━━━━━ ENTRIES SUPPLIED

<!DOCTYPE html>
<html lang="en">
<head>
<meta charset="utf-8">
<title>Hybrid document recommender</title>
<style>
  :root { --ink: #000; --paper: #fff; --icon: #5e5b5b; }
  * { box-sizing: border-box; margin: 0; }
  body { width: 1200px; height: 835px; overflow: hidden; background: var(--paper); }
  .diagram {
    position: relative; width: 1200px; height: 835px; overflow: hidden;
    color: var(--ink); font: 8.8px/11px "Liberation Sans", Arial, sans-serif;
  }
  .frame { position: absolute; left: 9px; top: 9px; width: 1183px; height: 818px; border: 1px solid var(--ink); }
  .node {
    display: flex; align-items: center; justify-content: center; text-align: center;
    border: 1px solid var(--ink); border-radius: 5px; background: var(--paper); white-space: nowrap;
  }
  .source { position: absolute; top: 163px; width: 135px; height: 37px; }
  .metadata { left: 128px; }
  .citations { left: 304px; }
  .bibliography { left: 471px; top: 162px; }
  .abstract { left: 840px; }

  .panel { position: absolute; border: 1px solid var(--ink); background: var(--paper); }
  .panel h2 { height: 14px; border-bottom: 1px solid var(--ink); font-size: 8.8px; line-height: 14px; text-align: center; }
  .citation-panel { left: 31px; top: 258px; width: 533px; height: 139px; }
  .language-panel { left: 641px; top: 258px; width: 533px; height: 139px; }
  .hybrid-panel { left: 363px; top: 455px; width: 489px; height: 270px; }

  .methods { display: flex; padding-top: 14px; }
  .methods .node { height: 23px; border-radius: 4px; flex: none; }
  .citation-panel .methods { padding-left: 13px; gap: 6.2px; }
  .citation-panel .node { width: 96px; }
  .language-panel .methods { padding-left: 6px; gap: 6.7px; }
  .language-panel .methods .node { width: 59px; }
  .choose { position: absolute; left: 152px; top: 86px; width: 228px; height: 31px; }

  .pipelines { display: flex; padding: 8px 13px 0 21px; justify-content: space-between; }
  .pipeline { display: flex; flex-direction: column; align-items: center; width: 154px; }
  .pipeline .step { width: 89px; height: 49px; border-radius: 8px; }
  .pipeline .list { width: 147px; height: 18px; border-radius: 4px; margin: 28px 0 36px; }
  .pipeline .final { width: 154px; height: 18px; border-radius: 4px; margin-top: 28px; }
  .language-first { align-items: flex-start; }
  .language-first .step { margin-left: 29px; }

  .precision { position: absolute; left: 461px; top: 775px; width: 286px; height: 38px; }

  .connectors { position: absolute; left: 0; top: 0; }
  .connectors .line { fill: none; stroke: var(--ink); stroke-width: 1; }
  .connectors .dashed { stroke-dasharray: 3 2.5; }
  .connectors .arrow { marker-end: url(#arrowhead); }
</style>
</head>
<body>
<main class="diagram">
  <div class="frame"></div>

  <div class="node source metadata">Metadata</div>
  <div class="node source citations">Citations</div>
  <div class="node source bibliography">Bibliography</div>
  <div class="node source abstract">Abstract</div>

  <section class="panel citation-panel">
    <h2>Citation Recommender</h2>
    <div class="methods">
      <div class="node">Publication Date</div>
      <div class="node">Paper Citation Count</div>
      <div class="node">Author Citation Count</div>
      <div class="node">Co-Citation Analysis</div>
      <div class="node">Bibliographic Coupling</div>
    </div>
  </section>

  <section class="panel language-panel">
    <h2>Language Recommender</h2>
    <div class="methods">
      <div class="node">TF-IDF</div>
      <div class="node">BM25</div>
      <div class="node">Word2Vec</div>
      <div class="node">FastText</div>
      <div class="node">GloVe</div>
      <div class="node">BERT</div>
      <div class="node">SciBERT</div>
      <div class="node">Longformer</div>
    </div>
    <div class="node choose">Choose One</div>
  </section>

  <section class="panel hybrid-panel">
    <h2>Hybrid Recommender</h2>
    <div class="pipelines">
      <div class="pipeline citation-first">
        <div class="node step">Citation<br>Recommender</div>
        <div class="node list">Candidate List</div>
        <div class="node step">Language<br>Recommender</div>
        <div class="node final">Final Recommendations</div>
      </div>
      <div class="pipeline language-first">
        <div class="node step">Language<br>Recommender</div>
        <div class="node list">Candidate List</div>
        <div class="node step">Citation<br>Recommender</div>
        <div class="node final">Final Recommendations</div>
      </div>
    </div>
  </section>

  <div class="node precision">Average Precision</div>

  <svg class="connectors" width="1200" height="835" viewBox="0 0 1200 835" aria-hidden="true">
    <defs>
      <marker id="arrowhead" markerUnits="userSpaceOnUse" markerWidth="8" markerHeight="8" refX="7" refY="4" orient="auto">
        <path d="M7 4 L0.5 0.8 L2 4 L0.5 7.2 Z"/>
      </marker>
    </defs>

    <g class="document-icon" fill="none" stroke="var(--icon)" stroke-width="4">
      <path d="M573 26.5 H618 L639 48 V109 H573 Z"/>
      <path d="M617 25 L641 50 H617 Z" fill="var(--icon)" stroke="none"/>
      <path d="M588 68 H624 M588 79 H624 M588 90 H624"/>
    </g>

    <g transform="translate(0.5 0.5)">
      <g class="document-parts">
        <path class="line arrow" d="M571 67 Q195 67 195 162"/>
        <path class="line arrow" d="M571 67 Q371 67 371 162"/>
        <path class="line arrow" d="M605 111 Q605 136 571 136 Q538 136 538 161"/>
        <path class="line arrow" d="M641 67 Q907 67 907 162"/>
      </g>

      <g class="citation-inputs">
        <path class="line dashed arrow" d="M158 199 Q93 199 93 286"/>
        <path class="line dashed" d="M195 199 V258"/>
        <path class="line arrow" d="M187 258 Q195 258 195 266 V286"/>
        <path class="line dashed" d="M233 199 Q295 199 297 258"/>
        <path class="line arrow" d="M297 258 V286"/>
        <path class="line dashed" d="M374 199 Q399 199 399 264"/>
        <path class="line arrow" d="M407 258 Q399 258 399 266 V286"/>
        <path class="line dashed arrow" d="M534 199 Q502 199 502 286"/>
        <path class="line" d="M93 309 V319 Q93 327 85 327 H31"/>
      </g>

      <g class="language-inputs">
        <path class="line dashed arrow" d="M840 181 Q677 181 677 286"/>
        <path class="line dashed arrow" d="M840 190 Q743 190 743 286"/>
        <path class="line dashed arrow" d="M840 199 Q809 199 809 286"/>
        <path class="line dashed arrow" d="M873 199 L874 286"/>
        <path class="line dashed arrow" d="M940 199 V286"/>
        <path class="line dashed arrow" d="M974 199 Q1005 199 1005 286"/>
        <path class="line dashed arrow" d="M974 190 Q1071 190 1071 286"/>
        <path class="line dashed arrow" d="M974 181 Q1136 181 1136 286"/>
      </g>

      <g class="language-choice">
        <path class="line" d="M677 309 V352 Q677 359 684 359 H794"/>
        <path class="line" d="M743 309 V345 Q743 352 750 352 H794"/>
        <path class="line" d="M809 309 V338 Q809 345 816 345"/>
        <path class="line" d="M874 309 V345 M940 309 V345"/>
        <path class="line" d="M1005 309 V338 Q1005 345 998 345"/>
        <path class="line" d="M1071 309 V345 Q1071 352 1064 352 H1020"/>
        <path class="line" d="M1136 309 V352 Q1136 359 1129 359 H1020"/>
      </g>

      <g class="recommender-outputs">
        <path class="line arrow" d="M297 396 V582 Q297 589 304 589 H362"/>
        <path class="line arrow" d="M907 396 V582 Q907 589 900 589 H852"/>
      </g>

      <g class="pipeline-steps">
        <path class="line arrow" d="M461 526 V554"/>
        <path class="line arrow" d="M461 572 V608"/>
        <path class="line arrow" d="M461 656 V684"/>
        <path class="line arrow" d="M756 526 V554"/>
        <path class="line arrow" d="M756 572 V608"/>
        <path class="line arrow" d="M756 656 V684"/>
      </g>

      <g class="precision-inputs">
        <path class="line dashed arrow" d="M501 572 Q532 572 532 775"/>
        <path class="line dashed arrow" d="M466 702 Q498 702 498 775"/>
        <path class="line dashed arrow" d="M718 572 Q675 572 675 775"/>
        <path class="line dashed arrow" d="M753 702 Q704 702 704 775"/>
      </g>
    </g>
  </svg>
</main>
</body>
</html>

━━━━━━━━━━

**WHAT IS EXPECTED:**
Where in the entries does the word "pipelines" occur? Copy out each line that has it.

**RESULT OF THIS EXERCISE:**
  .pipelines { display: flex; padding: 8px 13px 0 21px; justify-content: space-between; }
    <div class="pipelines">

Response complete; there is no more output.